Millikin has been fruitful for him. But Eskridge achieved his successes without Millikin having to do much at all. He worked on his own project in his bedroom throughout the quarantine. He worked during the breaks from school and poured his heart and soul into his music on his off-days. Eskridge has done this by himself. Eskridge has created passion, drive, and success.
“It’s a little much at times,” Eskridge said. “I don’t want or expect this kind of attention. [But] I did this myself. I got to this point. Millikin didn’t help me do this.”
Eskridge did this, yet he still feels isolated.
“There’s never going to be a day where I am upset with or regret who I am.” He continues, “That extends to all of who I am. I don’t regret anything.””
Millikin has brought him closer to his “whole sense of identity,” but in situations where he’s the only African-American in the room, Eskridge feels tense and on-guard due to past personal experiences and those that his culture has experienced for thousands of years. Eskridge can be himself to the fullest when with his community, his race.
“Millikin can do better with making African-Americans feel better on campus.”
“Who I am is reflective of what my parents taught me.” Eskridge has his parents, his pastor, and many others to thank for who he is today. Without them, Eskridge may not be as in tune with who he is.
“There’s never going to be a day where I am upset with or regret who I am.” He continues, “That extends to all of who I am. I don’t regret anything.”

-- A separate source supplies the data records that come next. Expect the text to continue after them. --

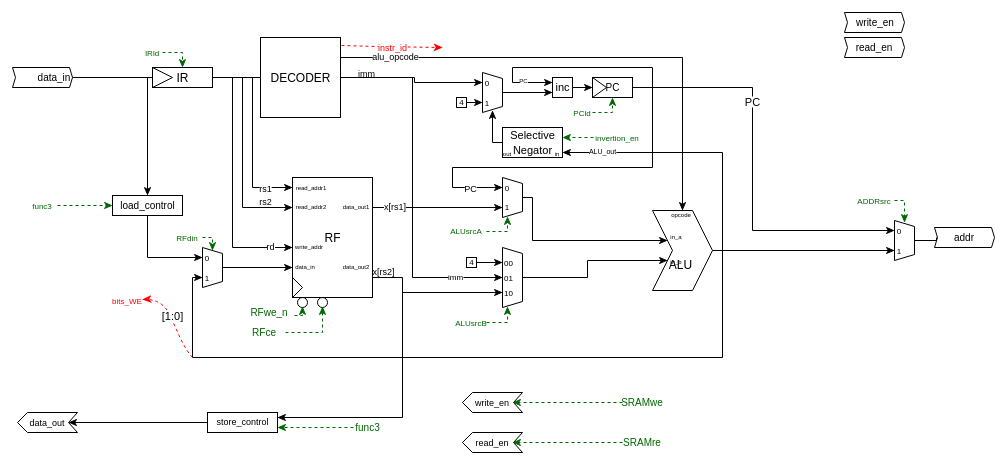
<!DOCTYPE html>
<html lang="en">
<head>
<meta charset="utf-8">
<title>Processor datapath</title>
<style>
:root { --ink: #000; --paper: #fff; --control: #006600; --debug: #f00; }
* { box-sizing: border-box; }
html, body { margin: 0; overflow: hidden; background: var(--paper); }
.datapath { position: relative; width: 1007px; height: 470px; overflow: hidden; color: var(--ink); font: 9px/1 "Liberation Sans", Arial, sans-serif; }
.drawing { position: absolute; inset: 0; display: block; }
.drawing path, .drawing polygon, .drawing circle { fill: none; stroke: var(--ink); stroke-width: 1; }
.drawing .shape { fill: var(--paper); }
.drawing .wires path { marker-end: url(#tip); }
.drawing .wires .plain { marker-end: none; }
.drawing .controls path { stroke: var(--control); stroke-dasharray: 3 3; marker-end: url(#tip-control); }
.drawing .debug path { stroke: var(--debug); stroke-dasharray: 3 3; marker-end: url(#tip-debug); }
.drawing marker path { stroke-dasharray: none; }
.block { position: absolute; left: calc(var(--x) * 1px); top: calc(var(--y) * 1px); width: calc(var(--w) * 1px); height: calc(var(--h) * 1px); border: 1px solid var(--ink); display: flex; align-items: center; justify-content: center; text-align: center; white-space: nowrap; }
.label { position: absolute; left: calc(var(--x) * 1px); top: calc(var(--y) * 1px); transform: translate(-50%, -50%); white-space: nowrap; }
.on-wire { background: var(--paper); }
.control { color: var(--control); }
.debug-name { color: var(--debug); }
.s6 { font-size: 6px; } .s7 { font-size: 7px; } .s8 { font-size: 8px; } .s10 { font-size: 10px; } .s11 { font-size: 11px; } .s12 { font-size: 12px; }
.negator { line-height: 15px; }
</style>
</head>
<body>
<main class="datapath">
<svg class="drawing" width="1007" height="470" viewBox="0 0 1007 470" aria-hidden="true">
<defs>
<marker id="tip" markerUnits="userSpaceOnUse" markerWidth="10" markerHeight="10" refX="8" refY="5" orient="auto"><path d="M8 5L1 8L3 5L1 2Z" style="fill:var(--ink);marker-end:none"/></marker>
<marker id="tip-control" markerUnits="userSpaceOnUse" markerWidth="10" markerHeight="10" refX="8" refY="5" orient="auto"><path d="M8 5L1 8L3 5L1 2Z" style="fill:var(--control);stroke:var(--control);marker-end:none"/></marker>
<marker id="tip-debug" markerUnits="userSpaceOnUse" markerWidth="10" markerHeight="10" refX="8" refY="5" orient="auto"><path d="M8 5L1 8L3 5L1 2Z" style="fill:var(--debug);stroke:var(--debug);marker-end:none"/></marker>
<polygon id="port-in" class="shape" points="0,0 57,0 60,10 57,20 0,20 3,10"/>
<polygon id="port-out" class="shape" points="0,10 10,0 60,0 51,10 60,20 10,20"/>
<polygon id="mux" class="shape" points="0,0 20,6 20,34 0,40"/>
</defs>
<g transform="translate(.5 .5)">
<g class="shapes">
<use href="#port-in" x="12" y="67"/>
<use href="#port-in" x="844" y="12"/>
<use href="#port-in" x="844" y="37"/>
<use href="#port-in" x="934" y="227"/>
<use href="#port-out" x="17" y="412"/>
<use href="#port-out" x="462" y="392"/>
<use href="#port-out" x="462" y="432"/>
<use href="#mux" x="482" y="72"/>
<use href="#mux" x="502" y="177"/>
<use href="#mux" x="202" y="247"/>
<use href="#mux" x="894" y="220"/>
<polygon class="shape" points="502,247 522,253 522,301 502,307"/>
<polygon class="shape" points="652,210 692,210 712,250 692,290 652,290 672,250"/>
<path d="M152 67L172 77L152 87"/>
<path d="M592 77L606 87L592 97"/>
<path d="M292 277L302 287L292 297"/>
<circle cx="302" cy="302" r="5"/>
<circle cx="322" cy="302" r="5"/>
</g>
<g class="wires">
<path class="plain" d="M72 77H152"/>
<path d="M147 77V194"/>
<path class="plain" d="M212 77H260"/>
<path d="M252 77V187H291"/>
<path d="M242 77V207H291"/>
<path d="M232 77V247H291"/>
<path d="M147 215V257H201"/>
<path d="M222 267H291"/>
<path d="M340 57H682V209"/>
<path d="M340 77H414V82H481"/>
<path d="M412 77V277H501"/>
<path d="M372 207H501"/>
<path d="M372 277H402V417H278"/>
<path d="M402 292H501"/>
<path d="M466 102H481"/>
<path d="M476 262H501"/>
<path d="M502 92H551"/>
<path d="M572 87H591"/>
<path d="M632 87H752V230H893"/>
<path d="M652 87V67H512V82H551"/>
<path d="M652 87V167H452V187H501"/>
<path d="M502 142H492V111"/>
<path d="M522 197H532V240H666"/>
<path d="M522 277H587V260H666"/>
<path d="M712 250H893"/>
<path d="M722 250V152H563"/>
<path d="M722 250V357H192V277H201"/>
<path class="plain" d="M914 240H936V237"/>
<path d="M207 422H69"/>
</g>
<g class="controls">
<path d="M162 52H182V66"/>
<path d="M592 112H612V98"/>
<path d="M593 137H563"/>
<path d="M57 205H111"/>
<path d="M202 237H212V249"/>
<path d="M294 315H302V307"/>
<path d="M285 332H322V307"/>
<path d="M486 231H507V217"/>
<path d="M486 322H507V307"/>
<path d="M894 200H904V221"/>
<path d="M353 427H278"/>
<path d="M622 402H513"/>
<path d="M622 442H513"/>
</g>
<g class="debug">
<path d="M341 45L376 46L441 47"/>
<path d="M192 357C181 345 175 325 168 312Q160 298 143 299"/>
</g>
</g>
</svg>

<div class="block s12" style="--x:152;--y:67;--w:61;--h:21">IR</div>
<div class="block s12" style="--x:260;--y:37;--w:81;--h:81">DECODER</div>
<div class="block s12" style="--x:292;--y:177;--w:81;--h:121">RF</div>
<div class="block s10" style="--x:112;--y:195;--w:71;--h:21">load_control</div>
<div class="block" style="--x:207;--y:412;--w:71;--h:21">store_control</div>
<div class="block s11 negator" style="--x:502;--y:127;--w:61;--h:31">Selective<br>Negator</div>
<div class="block s11" style="--x:552;--y:77;--w:21;--h:21">inc</div>
<div class="block s10" style="--x:592;--y:77;--w:41;--h:21">PC</div>
<div class="block s8" style="--x:456;--y:97;--w:11;--h:11">4</div>
<div class="block s8" style="--x:466;--y:257;--w:11;--h:11">4</div>

<span class="label s10" style="--x:54;--y:77.5">data_in</span>
<span class="label s10" style="--x:875;--y:22.5">write_en</span>
<span class="label s10" style="--x:874;--y:47.5">read_en</span>
<span class="label s10" style="--x:964;--y:237.5">addr</span>
<span class="label" style="--x:47;--y:422.5">data_out</span>
<span class="label" style="--x:492;--y:402.5">write_en</span>
<span class="label" style="--x:492;--y:442.5">read_en</span>

<span class="label s6" style="--x:311;--y:188">read_addr1</span>
<span class="label s6" style="--x:311;--y:207">read_addr2</span>
<span class="label s6" style="--x:309;--y:247">write_addr</span>
<span class="label s6" style="--x:305;--y:267">data_in</span>
<span class="label s6" style="--x:356;--y:207">data_out1</span>
<span class="label s6" style="--x:356;--y:267">data_out2</span>
<span class="label s6" style="--x:507;--y:154">out</span>
<span class="label s6" style="--x:557;--y:154">in</span>
<span class="label s6" style="--x:681;--y:215">opcode</span>
<span class="label s6" style="--x:676;--y:237">in_a</span>
<span class="label s6" style="--x:676;--y:262">in_b</span>
<span class="label s12" style="--x:680.5;--y:265">ALU</span>

<span class="label s8" style="--x:487;--y:83.5">0</span>
<span class="label s8" style="--x:487;--y:103.5">1</span>
<span class="label s8" style="--x:507;--y:188.5">0</span>
<span class="label s8" style="--x:507;--y:207.5">1</span>
<span class="label s8" style="--x:508.5;--y:263.5">00</span>
<span class="label s8" style="--x:508.5;--y:278.5">01</span>
<span class="label s8" style="--x:508.5;--y:293.5">10</span>
<span class="label s8" style="--x:207;--y:258.5">0</span>
<span class="label s8" style="--x:207;--y:278.5">1</span>
<span class="label s8" style="--x:899;--y:231.5">0</span>
<span class="label s8" style="--x:899;--y:251.5">1</span>

<span class="label on-wire" style="--x:395.5;--y:57">alu_opcode</span>
<span class="label on-wire debug-name" style="--x:392.5;--y:48">instr_id</span>
<span class="label" style="--x:366.5;--y:74">imm</span>
<span class="label on-wire" style="--x:265.5;--y:189">rs1</span>
<span class="label on-wire" style="--x:265.5;--y:202">rs2</span>
<span class="label on-wire" style="--x:270.5;--y:247">rd</span>
<span class="label on-wire" style="--x:395;--y:207">x[rs1]</span>
<span class="label" style="--x:383.5;--y:272">x[rs2]</span>
<span class="label on-wire s8" style="--x:455.5;--y:277.5">imm</span>
<span class="label on-wire" style="--x:470.5;--y:189">PC</span>
<span class="label on-wire s6" style="--x:523.5;--y:81">PC</span>
<span class="label on-wire s11" style="--x:752.5;--y:101.5">PC</span>
<span class="label on-wire s7" style="--x:602.5;--y:151">ALU_out</span>
<span class="label on-wire s11" style="--x:172.5;--y:315.5">[1:0]</span>
<span class="label debug-name s8" style="--x:127;--y:301.5">bits_WE</span>

<span class="label control s8" style="--x:152;--y:53.5">IRld</span>
<span class="label control s8" style="--x:582;--y:113.5">PCld</span>
<span class="label control s8" style="--x:617;--y:138.5">invertion_en</span>
<span class="label control s8" style="--x:42;--y:206.5">func3</span>
<span class="label control s8" style="--x:187;--y:238.5">RFdin</span>
<span class="label control s10" style="--x:269;--y:312.5">RFwe_n</span>
<span class="label control s10" style="--x:264;--y:332.5">RFce</span>
<span class="label control s8" style="--x:466;--y:231.5">ALUsrcA</span>
<span class="label control s8" style="--x:471;--y:323.5">ALUsrcB</span>
<span class="label control s8" style="--x:874;--y:201.5">ADDRsrc</span>
<span class="label control s10" style="--x:367.5;--y:427.5">func3</span>
<span class="label control s10" style="--x:642;--y:402.5">SRAMwe</span>
<span class="label control s10" style="--x:642;--y:442.5">SRAMre</span>
</main>
</body>
</html>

Millikin’s jubilant and impressive student, Jalen Eskridge, has paved the way for his own successes. He has put hard work into his work at every level. He has brought a beginning to this tale and an end as his time at Millikin dwells.

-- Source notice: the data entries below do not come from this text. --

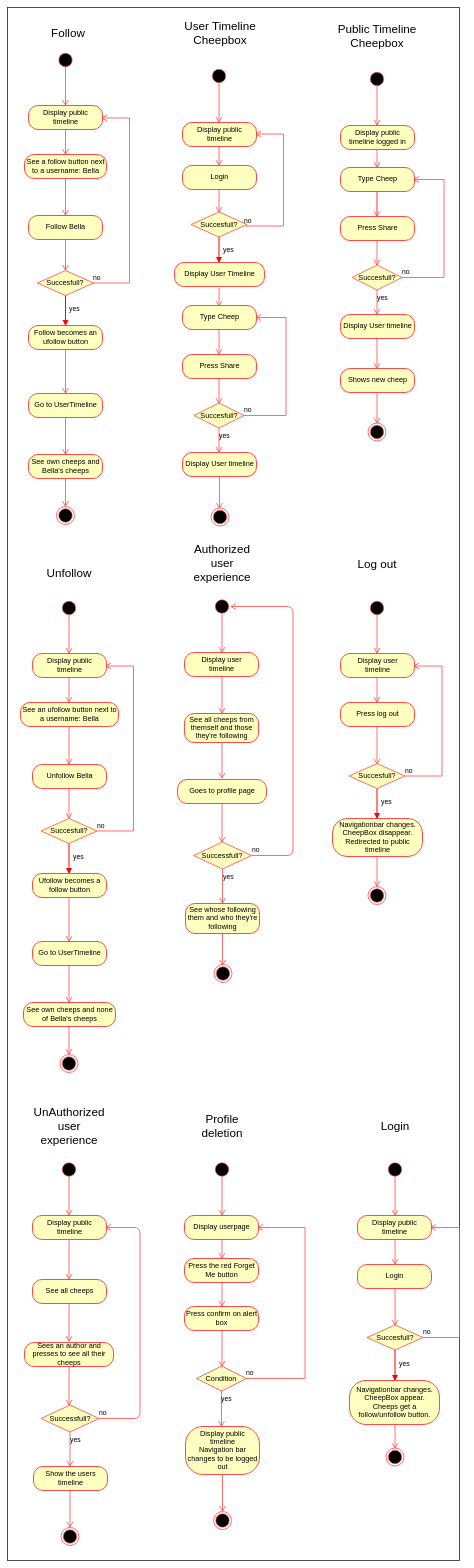
<!DOCTYPE html>
<html lang="en">
<head>
<meta charset="utf-8">
<title>User activity diagrams</title>
<style>
:root{--line:#ff4a4a;--strong:#ff0000;--fill:#ffffc0;--ink:#000;--paper:#fff}
*{box-sizing:border-box;margin:0;padding:0}
html,body{width:474px;height:1568px;overflow:hidden;background:var(--paper)}
.board{position:relative;width:474px;height:1568px;overflow:hidden;font-family:"Liberation Sans",Arial,sans-serif;color:var(--ink)}
.connectors{position:absolute;left:0;top:0}
.frame{fill:none;stroke:#222;stroke-width:.8}
.flow{fill:none;stroke:var(--line);stroke-width:.8;marker-end:url(#open)}
.flow.yes{stroke:var(--strong);stroke-width:1;marker-end:url(#solid)}
.shape{fill:var(--fill);stroke:var(--line);stroke-width:.8}
.title,.step,.ask,.tag{position:absolute;left:var(--x);top:var(--y);white-space:nowrap;text-align:center}
.title{width:120px;font-size:11.7px;line-height:14px;font-weight:400}
.step{display:flex;align-items:center;justify-content:center;width:var(--w,75px);height:var(--h,25px);border:1px solid var(--line);border-radius:10px;background:var(--fill);font-size:7.3px;line-height:8.3px}
.ask{width:60px;font-size:7.3px;line-height:9px}
.tag{font-size:6.8px;line-height:8px}
</style>
</head>
<body>
<main class="board">
<svg class="connectors" width="474" height="1568" viewBox="0 0 474 1568" aria-hidden="true">
<defs>
<marker id="open" markerUnits="userSpaceOnUse" markerWidth="8" markerHeight="8" refX="6" refY="4" orient="auto"><path d="M1 1L6 4L1 7" fill="none" stroke="#ff4a4a" stroke-width=".8"/></marker>
<marker id="solid" markerUnits="userSpaceOnUse" markerWidth="8" markerHeight="8" refX="6" refY="4" orient="auto"><path d="M0 1L6 4L0 7Z" fill="#ff0000"/></marker>
<circle id="start" r="6.7" fill="#000" stroke="#ff4a4a" stroke-width=".6"/>
<g id="end"><circle r="9" fill="#fff" stroke="#ff4a4a" stroke-width=".8"/><circle r="6.7" fill="#000" stroke="#ff4a4a" stroke-width=".6"/></g>
<polygon id="choice" class="shape" points="-28,0 0,-12.5 28,0 0,12.5"/>
<polygon id="choice-small" class="shape" points="-25,0 0,-12.5 25,0 0,12.5"/>
<polygon id="choice-large" class="shape" points="-29,0 0,-13.5 29,0 0,13.5"/>
</defs>
<rect class="frame" x="7.5" y="7.5" width="452" height="1553"/>

<g id="follow-lines">
<path class="flow" d="M65.5 67V105"/><path class="flow" d="M65.5 130V154"/><path class="flow" d="M65.5 179V215"/><path class="flow" d="M65.5 240V270"/><path class="flow yes" d="M65.5 295V326"/><path class="flow" d="M65.5 350V393"/><path class="flow" d="M65.5 418V454"/><path class="flow" d="M65.5 479V506"/>
<path class="flow" d="M93 283H129.5V118H102"/>
<use href="#start" x="65.5" y="60"/><use href="#choice" x="65.5" y="283"/><use href="#end" x="65.5" y="515.5"/>
</g>
<g id="user-timeline-lines">
<path class="flow" d="M219 83V122"/><path class="flow" d="M219 147V165"/><path class="flow" d="M219 190V212"/><path class="flow yes" d="M219 237V263"/><path class="flow" d="M219 288V306"/><path class="flow" d="M219 330V354"/><path class="flow" d="M219 379V403"/><path class="flow" d="M219 428V452"/><path class="flow" d="M219.5 477V508"/>
<path class="flow" d="M246 226H283.5V134H256"/><path class="flow" d="M244 415.5H286V317.5H256"/>
<use href="#start" x="219" y="76"/><use href="#choice" x="219" y="224.5"/><use href="#choice-small" x="219" y="415.5"/><use href="#end" x="220" y="517"/>
</g>
<g id="public-timeline-lines">
<path class="flow" d="M377 86V125"/><path class="flow" d="M377 150V167"/><path class="flow" style="stroke:#ff0000" d="M377 192V216"/><path class="flow" d="M377 241V265"/><path class="flow" d="M377 290V314"/><path class="flow" d="M377 339V368"/><path class="flow" d="M377 393V423"/>
<path class="flow" d="M402 277.5H444V179.5H414"/>
<use href="#start" x="377" y="79"/><use href="#choice-small" x="377" y="277.5"/><use href="#end" x="377" y="432"/>
</g>
<g id="unfollow-lines">
<path class="flow" d="M69 615V653"/><path class="flow" d="M69 678V702"/><path class="flow" d="M69 727V764"/><path class="flow" d="M69 788V818"/><path class="flow yes" d="M69 843V874"/><path class="flow" d="M69 898V941"/><path class="flow" d="M69 966V1002"/><path class="flow" d="M69 1027V1054"/>
<path class="flow" d="M97 831H133.5V666H106"/>
<use href="#start" x="69" y="608"/><use href="#choice" x="69" y="831"/><use href="#end" x="69" y="1063.5"/>
</g>
<g id="authorized-lines">
<path class="flow" d="M222 614V652"/><path class="flow" d="M222 677V713"/><path class="flow" d="M222 743V778"/><path class="flow" d="M222 804V842"/><path class="flow" d="M222.5 869V903"/><path class="flow" d="M222.5 933V965"/>
<path class="flow" d="M252 855.5H287Q293 855.5 293 849V613Q293 606.5 287 606.5H231"/>
<use href="#start" x="222" y="606.5"/><use href="#choice-large" x="222.5" y="855.5"/><use href="#end" x="223" y="973.5"/>
</g>
<g id="logout-lines">
<path class="flow" d="M377 615V653"/><path class="flow" d="M377 678V702"/><path class="flow" d="M377 727V764"/><path class="flow yes" d="M377 788V819"/><path class="flow" d="M377 856V886"/>
<path class="flow" d="M405 776H442V666H414"/>
<use href="#start" x="377" y="608"/><use href="#choice" x="377" y="776"/><use href="#end" x="377" y="895.5"/>
</g>
<g id="unauthorized-lines">
<path class="flow" d="M69 1176V1215"/><path class="flow" d="M69 1240V1279"/><path class="flow" d="M69 1304V1341"/><path class="flow" d="M69 1366V1405"/><path class="flow" d="M70 1432V1466"/><path class="flow" d="M70 1491V1527"/>
<path class="flow" d="M99 1418.5H134Q140 1418.5 140 1412V1234Q140 1227.5 134 1227.5H106"/>
<use href="#start" x="69" y="1169.5"/><use href="#choice-large" x="70" y="1418.5"/><use href="#end" x="70" y="1536.5"/>
</g>
<g id="profile-lines">
<path class="flow" d="M222 1176V1215"/><path class="flow" d="M222 1240V1258"/><path class="flow" d="M222 1283V1306"/><path class="flow" d="M222 1330V1366"/><path class="flow" d="M221.5 1391V1426"/><path class="flow" d="M222.5 1475V1511"/>
<path class="flow" d="M246 1378.5H305V1227.5H258"/>
<use href="#start" x="222" y="1169.5"/><use href="#choice-small" x="221.5" y="1378.5"/><use href="#end" x="222.5" y="1520.5"/>
</g>
<g id="login-lines">
<path class="flow" d="M395 1176V1215"/><path class="flow" d="M395 1240V1264"/><path class="flow" d="M395 1289V1325"/><path class="flow yes" d="M395 1350V1381"/><path class="flow" d="M395 1424V1448"/>
<path class="flow" d="M423 1337.5H459.5V1227.5H431"/>
<use href="#start" x="395" y="1169.5"/><use href="#choice" x="395" y="1337.5"/><use href="#end" x="395" y="1457"/>
</g>
</svg>

<section aria-label="Follow">
<h2 class="title" style="--x:8px;--y:26px">Follow</h2>
<p class="step" style="--x:28px;--y:105px">Display public<br>timeline</p>
<p class="step" style="--x:24px;--y:154px;--w:83px">See a follow button next<br>to a username: Bella</p>
<p class="step" style="--x:28px;--y:215px">Follow Bella</p>
<p class="ask" style="--x:35px;--y:278px">Succesfull?</p>
<p class="tag" style="--x:93px;--y:274px">no</p><p class="tag" style="--x:69px;--y:305px">yes</p>
<p class="step" style="--x:28px;--y:325px">Follow becomes an<br>ufollow button</p>
<p class="step" style="--x:28px;--y:393px">Go to UserTimeline</p>
<p class="step" style="--x:28px;--y:454px">See own cheeps and<br>Bella's cheeps</p>
</section>

<section aria-label="User Timeline Cheepbox">
<h2 class="title" style="--x:160px;--y:19px">User Timeline<br>Cheepbox</h2>
<p class="step" style="--x:182px;--y:122px">Display public<br>timeline</p>
<p class="step" style="--x:182px;--y:165px">Login</p>
<p class="ask" style="--x:189px;--y:220px">Succesfull?</p>
<p class="tag" style="--x:244px;--y:217px">no</p><p class="tag" style="--x:223px;--y:246px">yes</p>
<p class="step" style="--x:174px;--y:262px;--w:91px">Display User Timeline</p>
<p class="step" style="--x:182px;--y:305px">Type Cheep</p>
<p class="step" style="--x:182px;--y:354px">Press Share</p>
<p class="ask" style="--x:189px;--y:411px">Succesfull?</p>
<p class="tag" style="--x:244px;--y:406px">no</p><p class="tag" style="--x:219px;--y:432px">yes</p>
<p class="step" style="--x:182px;--y:452px">Display User timeline</p>
</section>

<section aria-label="Public Timeline Cheepbox">
<h2 class="title" style="--x:317px;--y:22px">Public Timeline<br>Cheepbox</h2>
<p class="step" style="--x:340px;--y:125px">Display public<br>timeline logged in</p>
<p class="step" style="--x:340px;--y:167px">Type Cheep</p>
<p class="step" style="--x:340px;--y:216px">Press Share</p>
<p class="ask" style="--x:347px;--y:273px">Succesfull?</p>
<p class="tag" style="--x:402px;--y:268px">no</p><p class="tag" style="--x:377px;--y:294px">yes</p>
<p class="step" style="--x:340px;--y:314px">Display User timeline</p>
<p class="step" style="--x:340px;--y:368px">Shows new cheep</p>
</section>

<section aria-label="Unfollow">
<h2 class="title" style="--x:9px;--y:566px">Unfollow</h2>
<p class="step" style="--x:32px;--y:653px">Display public<br>timeline</p>
<p class="step" style="--x:20px;--y:702px;--w:99px">See an ufollow button next to<br>a username: Bella</p>
<p class="step" style="--x:32px;--y:764px">Unfollow Bella</p>
<p class="ask" style="--x:39px;--y:826px">Succesfull?</p>
<p class="tag" style="--x:97px;--y:822px">no</p><p class="tag" style="--x:73px;--y:853px">yes</p>
<p class="step" style="--x:32px;--y:873px">Ufollow becomes a<br>follow button</p>
<p class="step" style="--x:32px;--y:941px">Go to UserTimeline</p>
<p class="step" style="--x:23px;--y:1002px;--w:93px">See own cheeps and none<br>of Bella's cheeps</p>
</section>

<section aria-label="Authorized user experience">
<h2 class="title" style="--x:162px;--y:542px">Authorized<br>user<br>experience</h2>
<p class="step" style="--x:184px;--y:652px">Display user<br>timeline</p>
<p class="step" style="--x:184px;--y:713px;--h:30px">See all cheeps from<br>themself and those<br>they're following</p>
<p class="step" style="--x:177px;--y:779px;--w:90px">Goes to profile page</p>
<p class="ask" style="--x:192px;--y:851px">Successfull?</p>
<p class="tag" style="--x:252px;--y:846px">no</p><p class="tag" style="--x:223px;--y:873px">yes</p>
<p class="step" style="--x:185px;--y:903px;--h:31px">See whose following<br>them and who they're<br>following</p>
</section>

<section aria-label="Log out">
<h2 class="title" style="--x:317px;--y:557px">Log out</h2>
<p class="step" style="--x:340px;--y:653px">Display user<br>timeline</p>
<p class="step" style="--x:340px;--y:702px">Press log out</p>
<p class="ask" style="--x:347px;--y:771px">Succesfull?</p>
<p class="tag" style="--x:405px;--y:767px">no</p><p class="tag" style="--x:381px;--y:798px">yes</p>
<p class="step" style="--x:332px;--y:818px;--w:91px;--h:39px;border-radius:15px">Navigationbar changes.<br>CheepBox disappear.<br>Redirected to public<br>timeline</p>
</section>

<section aria-label="UnAuthorized user experience">
<h2 class="title" style="--x:9px;--y:1105px">UnAuthorized<br>user<br>experience</h2>
<p class="step" style="--x:32px;--y:1215px">Display public<br>timeline</p>
<p class="step" style="--x:32px;--y:1279px">See all cheeps</p>
<p class="step" style="--x:24px;--y:1342px;--w:90px">Sees an author and<br>presses to see all their<br>cheeps</p>
<p class="ask" style="--x:40px;--y:1414px">Successfull?</p>
<p class="tag" style="--x:99px;--y:1409px">no</p><p class="tag" style="--x:70px;--y:1436px">yes</p>
<p class="step" style="--x:33px;--y:1466px">Show the users<br>timeline</p>
</section>

<section aria-label="Profile deletion">
<h2 class="title" style="--x:162px;--y:1112px">Profile<br>deletion</h2>
<p class="step" style="--x:184px;--y:1215px">Display userpage</p>
<p class="step" style="--x:184px;--y:1258px">Press the red Forget<br>Me button</p>
<p class="step" style="--x:184px;--y:1306px">Press confirm on alert<br>box</p>
<p class="ask" style="--x:191px;--y:1374px">Condition</p>
<p class="tag" style="--x:246px;--y:1369px">no</p><p class="tag" style="--x:221px;--y:1395px">yes</p>
<p class="step" style="--x:185px;--y:1426px;--h:49px;border-radius:18px">Display public<br>timeline<br>Navigation bar<br>changes to be logged<br>out</p>
</section>

<section aria-label="Login">
<h2 class="title" style="--x:335px;--y:1119px">Login</h2>
<p class="step" style="--x:357px;--y:1215px">Display public<br>timeline</p>
<p class="step" style="--x:357px;--y:1264px">Login</p>
<p class="ask" style="--x:365px;--y:1333px">Succesfull?</p>
<p class="tag" style="--x:423px;--y:1328px">no</p><p class="tag" style="--x:399px;--y:1360px">yes</p>
<p class="step" style="--x:349px;--y:1380px;--w:91px;--h:45px;border-radius:17px">Navigationbar changes.<br>CheepBox appear.<br>Cheeps get a<br>follow/unfollow button.</p>
</section>
</main>
</body>
</html>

Eskridge doesn’t perform or work hard “to show off [his] capabilities.” He does it because he loves it. He loves music and it loves him.
Jalen Eskridge’s story is one of many inspirational and influential stories on this campus, but he’ll make the last statement. He will stand up and make a change.